For those of you who breezed through the original Portal, fear not; Portal 2 is considerably longer than its predecessor. The single player campaign should give you at least six hours of chin-stroking entertainment, while the co-op campaign does the same, depending on your skill and the skill of your partner. Portal 2 is also, at times, considerably more difficult than its predecessor. There are no impossible puzzles in this game, though at times you may feel like there are. Every puzzle has a fairly straightforward and simple solution. The trick is allowing yourself to see the simplicity of it. If you end up getting stuck, my advice is to put the controller down, sit back, close your eyes, and just relax. More often than not, the puzzle solution will pop into your head out of nowhere a few minutes later. The length, difficulty, and enhancements of Portal 2 make the original Portal look like the tech demo it was.
The game has, of course, improved graphics over the original. The overall sensory stimulation provided by this game is excellent because of the incredible attention to detail. The once-ruined enrichment center is slowly repaired and cleaned as you progress, while the subterranean caves below the enrichment center remain dilapidated and dark. Background noises are what you’d expect, with the hint of hidden servos in the testing chambers to the creaking of old, rusted metal in the caverns below. The voice acting is absolutely perfect. The actors did an excellent job of actually caring about the characters and expressing their unique mannerisms. The writing is perfect, but it could have been ruined by bad voice acting. Thankfully, the voice acting completely elevates the quality of the writing by bringing it to stunning life. Jonathan Coulton once again provides the ending credit song, and while it is very good, it is, in my opinion, not quite up to par with Still Alive.
So, what’s the verdict?

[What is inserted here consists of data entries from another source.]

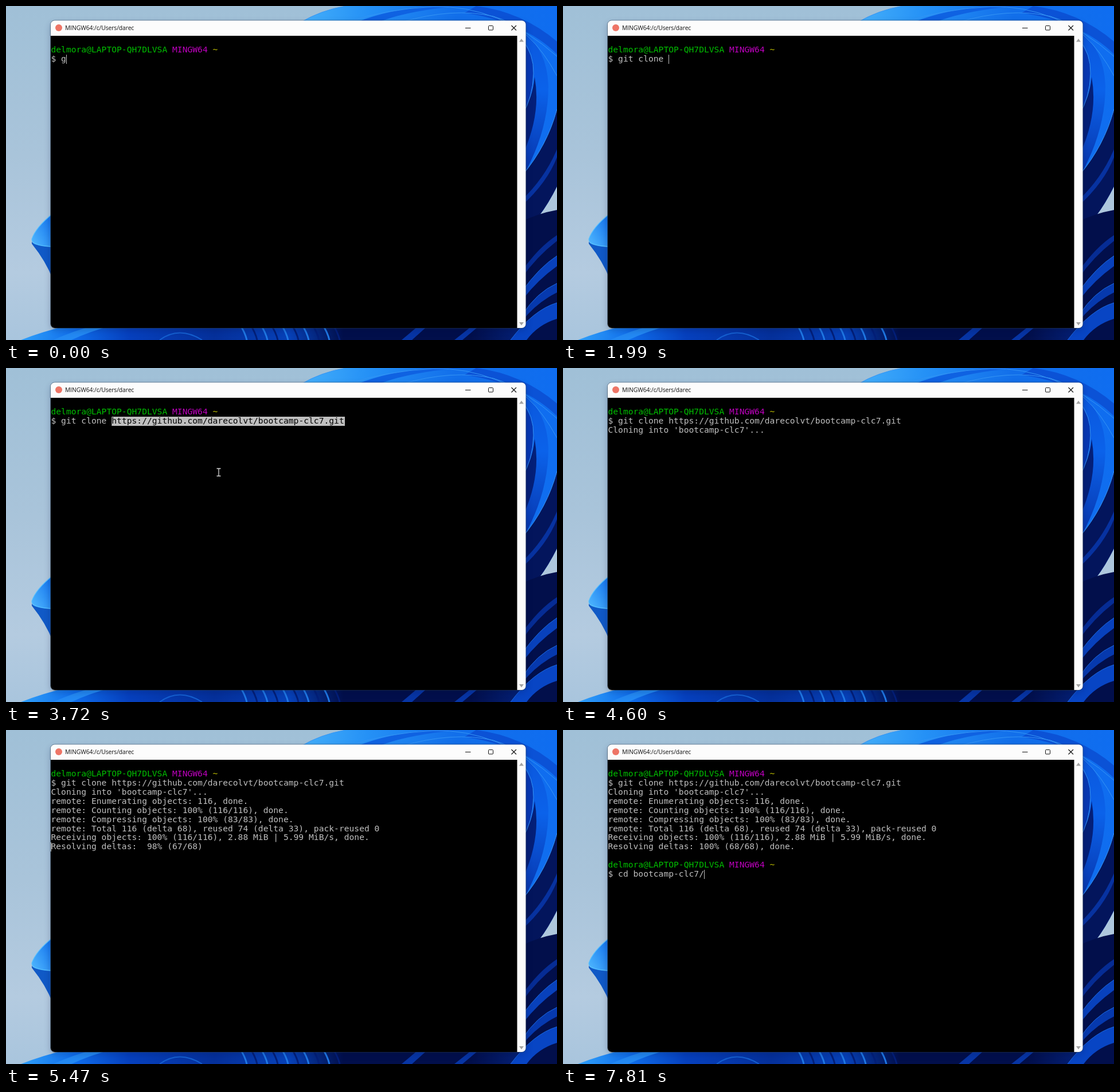
Recreate the animation shown at these times as an HTML page. Size 961 by 583 pixels, loop 8000 ms.

```html
<!DOCTYPE html>
<html lang="en">
<head>
<meta charset="utf-8">
<title>Terminal: git clone</title>
<style>
html, body { margin: 0; width: 100%; height: 100%; overflow: hidden; background: #a9c4d9; }
svg { display: block; width: 961px; height: 583px; }
.term text { font: 14.654px "DejaVu Sans Mono", monospace; white-space: pre; fill: #bfbfbf; }
.title { font: 10.4px "Open Sans", "Noto Sans", sans-serif; letter-spacing: -.12px; fill: #111; }
.line { fill: none; }
</style>
</head>
<body>
<svg viewBox="0 0 961 583">
  <defs>
    <linearGradient id="sky" x2="0" y2="1">
      <stop offset="0" stop-color="#a0c0d7"/><stop offset=".45" stop-color="#a9c4da"/>
      <stop offset=".8" stop-color="#b4cbe0"/><stop offset="1" stop-color="#a9c5dd"/>
    </linearGradient>
    <linearGradient id="top" gradientUnits="userSpaceOnUse" x1="520" y1="0" x2="961" y2="0">
      <stop offset="0" stop-color="#43aefa"/><stop offset=".25" stop-color="#2591f6"/>
      <stop offset=".6" stop-color="#126fea"/><stop offset="1" stop-color="#0f6df0"/>
    </linearGradient>
    <linearGradient id="rim" gradientUnits="userSpaceOnUse" x1="0" y1="20" x2="0" y2="300">
      <stop offset="0" stop-color="#0b55da"/><stop offset=".45" stop-color="#0b62ea"/>
      <stop offset="1" stop-color="#0732a8"/>
    </linearGradient>
    <linearGradient id="low" gradientUnits="userSpaceOnUse" x1="28" y1="0" x2="961" y2="0">
      <stop offset="0" stop-color="#2f9ffa"/><stop offset=".1" stop-color="#0f6cea"/>
      <stop offset=".2" stop-color="#0640bd"/><stop offset=".36" stop-color="#05309a"/>
      <stop offset=".5" stop-color="#0741b8"/><stop offset=".6" stop-color="#020f4b"/>
      <stop offset=".84" stop-color="#020f4b"/><stop offset="1" stop-color="#062c94"/>
    </linearGradient>
    <linearGradient id="petal" gradientUnits="userSpaceOnUse" x1="44" y1="400" x2="80" y2="380">
      <stop offset="0" stop-color="#47aefc"/><stop offset="1" stop-color="#1878ee"/>
    </linearGradient>
    <clipPath id="win"><rect x="78" y="25.500" width="828.5" height="536.500" rx="7"/></clipPath>
    <filter id="soft" x="-10%" y="-10%" width="120%" height="120%"><feGaussianBlur stdDeviation="6"/></filter>
  </defs>

  <rect width="961" height="583" fill="url(#sky)"/>

  <!-- backdrop: upper and right folds -->
  <path d="M515 28Q548 8 592 0H961V315Q946 345 930 366L900 380V28Z" fill="url(#top)"/>
  <path d="M612 28Q668 6 742 0H790Q700 8 650 28Z" fill="#0f62e2"/>
  <path d="M820 0Q900 10 961 62V84Q905 28 800 12Z" fill="#0b52d6"/>
  <path d="M900 42Q944 76 946 140Q946 220 900 300Z" fill="url(#rim)"/>
  <path d="M900 62Q921 84 920 118Q919 160 900 190Z" fill="#0738b4"/>
  <path d="M900 184Q918 164 922 124Q934 190 900 262Z" fill="#041f78"/>
  <path d="M961 180Q944 244 900 296V384L930 366Q946 345 961 315Z" fill="#03155c"/>
  <path d="M961 250Q940 300 900 338V348Q944 308 961 264Z" fill="#0732a0"/>
  <g class="line" stroke="#3595f5">
    <path d="M515 28Q548 8 592 0"/>
    <path d="M596 28Q660 6 745 1Q860 -2 961 88"/>
    <path d="M690 28Q780 2 850 18Q915 36 961 122"/>
    <path d="M900 58Q921 84 920 118Q919 160 900 190"/>
    <path d="M961 180Q944 244 900 296"/>
  </g>

  <!-- backdrop: bottom edge -->
  <path d="M26 583Q64 568 114 556H961V583Z" fill="url(#low)"/>
  <path d="M82 583Q120 566 160 556H190Q146 568 114 583Z" fill="#2389f3"/>
  <path class="line" d="M268 583Q302 558 342 583" stroke="#1560d0" stroke-width="2"/>
  <g class="line" stroke-width="3" id="streaks"></g>
  <path d="M690 583L722 556H738L708 583ZM782 583L816 556H828L796 583Z" fill="#0735a5"/>

  <!-- backdrop: lower right -->
  <path d="M900 376Q928 362 961 356V583H880L900 560Z" fill="#020f4b"/>
  <path d="M900 462Q930 420 961 400V410Q925 438 900 474Z" fill="#062c94"/>
  <path d="M900 498Q930 456 961 436V454Q925 480 900 514Z" fill="#0841bc"/>
  <path d="M900 540Q925 500 961 484V500Q925 518 900 550Z" fill="#0639ae"/>
  <path d="M880 583Q920 530 961 518V546Q928 556 908 583Z" fill="#0845c4"/>
  <path class="line" d="M900 498Q930 456 961 436M900 540Q925 500 961 484M880 583Q920 530 961 518" stroke="#1c68de"/>

  <!-- backdrop: left petal -->
  <path d="M82 362Q52 386 45 407Q46 416 54 419L82 422Z" fill="url(#petal)"/>
  <path d="M45 411Q48 419 82 421V478Q70 446 45 415Z" fill="#1059c6"/>
  <path class="line" d="M82 362Q52 386 45 407Q44 418 82 420" stroke="#55c0ff" stroke-width="1.2"/>

  <!-- window -->
  <rect x="77" y="29" width="831" height="537" rx="9" fill="#001030" opacity=".2" filter="url(#soft)"/>
  <rect x="77.500" y="25" width="829.500" height="537.500" rx="7.500" class="line" stroke="#2a3a4c" stroke-opacity=".5"/>
  <g clip-path="url(#win)">
    <rect x="78" y="25" width="829" height="537" fill="#fcfcfc"/>
    <rect x="78" y="52" width="813.500" height="510" fill="#000"/>
  </g>
  <circle cx="92" cy="38" r="6" fill="#ee7566"/>
  <text class="title" x="103" y="42">MINGW64:/c/Users/darec</text>
  <g class="line" stroke="#111">
    <path d="M801 38.500H810.500"/>
    <rect x="841.5" y="34.500" width="8" height="7.500" rx="1"/>
    <path d="M881.500 34L890 42.500M890 34L881.500 42.500" stroke-width="1.15"/>
  </g>
  <path d="M895 62.500L899 57L903 62.500ZM895 552L899 557.500L903 552Z" fill="#a3a3a3"/>

  <g class="term">
    <rect id="mark" fill="#bfbfbf"/>
    <g id="rows"></g>
    <rect id="caret" width="1" height="16" fill="#bfbfbf"/>
  </g>
  <g id="mouse" class="line">
    <path d="M-3.500 -6.500H3.500M-3.500 6.500H3.500M0 -6.500V6.500" stroke="#d8d8d8" stroke-width="1.3"/>
  </g>
</svg>
<script>
const NS = 'http://www.w3.org/2000/svg';
const LOOP = 8000, X0 = 78.47, CELL = 8.822, TOP = 69.2, ROW = 15.87;
const $ = id => document.getElementById(id);

const make = (tag, parent, attrs = {}) => {
  const el = parent.appendChild(document.createElementNS(NS, tag));
  set(el, attrs);
  return el;
};
function set(el, attrs) {
  for (const k in attrs) el.setAttribute(k, attrs[k]);
}
const colX = c => X0 + c * CELL;
const rowY = r => TOP + r * ROW;

for (let i = 0; i < 10; i++) {
  const x = 408 + i * 18;
  make('path', $('streaks'), { d: `M${x} 556Q${x + 9} 570 ${x + 12} 583`, stroke: i % 2 ? '#031f78' : '#1f78e4' });
}

const PROMPT = [['delmora@LAPTOP-QH7DLVSA ', '#00bf00'], ['MINGW64 ', '#bf00bf'], ['~', '#bfbf00']];
const URL_TEXT = 'https://github.com/darecolvt/bootcamp-clc7.git';
const CLONE = 'git clone ';
const CD = 'cd bootcamp-clc7/';
const PASTE = 2720, ENTER = 3970, NEXT = 5960;

// Time of each key press, in order
const cloneKeys = [0, 120, 370, 490, 1240, 1360, 1500, 1620, 1740, 1990];
const cdKeys = [6580, 6700, 6820, 7440, 7560];
const TAB = 7810;

const output = [
  [4090, "Cloning into 'bootcamp-clc7'..."],
  [4850, 'remote: Enumerating objects: 116, done.'],
  [4850, 'remote: Counting objects: 100% (116/116), done.'],
  [5100, 'remote: Compressing objects: 100% (83/83), done.'],
  [5470, 'remote: Total 116 (delta 68), reused 74 (delta 33), pack-reused 0'],
  [5470, 'Receiving objects: 100% (116/116), 2.88 MiB | 5.99 MiB/s, done.'],
  [5590, 'Resolving deltas: 100% (68/68), done.']
];
const caretOff = [[990, 1240], [2480, 2720], [3220, 3720], [4600, 4850], [6460, 6580], [7320, 7440]];

const count = (times, t) => times.filter(k => k <= t).length;

// Every line is a list of [text, colour] parts
function screenAt(t) {
  const selected = t >= PASTE && t < ENTER;
  const command = [['$ ' + CLONE.slice(0, count(cloneKeys, t))]];
  if (t >= PASTE) command.push([URL_TEXT, selected ? '#000' : '#bfbfbf']);
  const lines = [PROMPT, command];
  for (const [at, text] of output) if (t >= at) lines.push([[text]]);

  let row = lines.length, col = 0;
  if (t < ENTER) {
    row = 1;
    col = command.reduce((n, part) => n + part[0].length, 0);
  }
  if (t >= 5470 && t < 5590) lines.push([['Resolving deltas:  98% (67/68)']]);
  if (t >= NEXT) {
    const typed = '$ ' + (t >= TAB ? CD : CD.slice(0, count(cdKeys, t)));
    lines.push([], PROMPT, [[typed]]);
    row = lines.length - 1;
    col = typed.length;
  }
  return { lines, row, col, selected };
}

const rows = Array.from({ length: 12 }, (_, i) => make('text', $('rows'), { x: X0, y: rowY(i) + 12.1 }));
const drawn = [];

function drawRow(i, parts = []) {
  const key = JSON.stringify(parts);
  if (drawn[i] === key) return;
  drawn[i] = key;
  rows[i].textContent = '';
  for (const [text, color = '#bfbfbf'] of parts) {
    const span = make('tspan', rows[i]);
    span.style.fill = color;
    span.textContent = text;
  }
}

function draw(t) {
  const { lines, row, col, selected } = screenAt(t);
  rows.forEach((_, i) => drawRow(i, lines[i]));

  const start = 2 + CLONE.length;
  set($('mark'), {
    x: colX(start), y: 85, height: 16,
    width: selected ? URL_TEXT.length * CELL : 0
  });

  const hidden = caretOff.some(([a, b]) => t >= a && t < b);
  set($('caret'), {
    x: Math.round(colX(col)), y: Math.round(rowY(row)),
    visibility: hidden ? 'hidden' : 'visible'
  });

  const step = Math.min(3, Math.floor((t - 2240) / 120));
  const rest = ((3 - step) / 3) ** 2;
  set($('mouse'), {
    transform: `translate(${371 + 44 * rest} ${182 + 38 * rest})`,
    visibility: t >= 2240 && t < ENTER ? 'visible' : 'hidden'
  });
}

const began = performance.now();
function tick() {
  draw((performance.now() - began) % LOOP);
  requestAnimationFrame(tick);
}
tick();
</script>
</body>
</html>
```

Portal 2 is unbearably good, and is now the best game I’ve played all year (sorry, Torchlight). Valve has made good use of their Source engine and created a sequel that completely and utterly (except in the ending credits song) dwarfs its predecessor. Portal 2 is available today at a retailer near you or online. Seriously, buy this game. Now. Go. Click click. Drive drive. Spend spend.
Co-op play (local and online)
I can't think of a single one.
It's that good.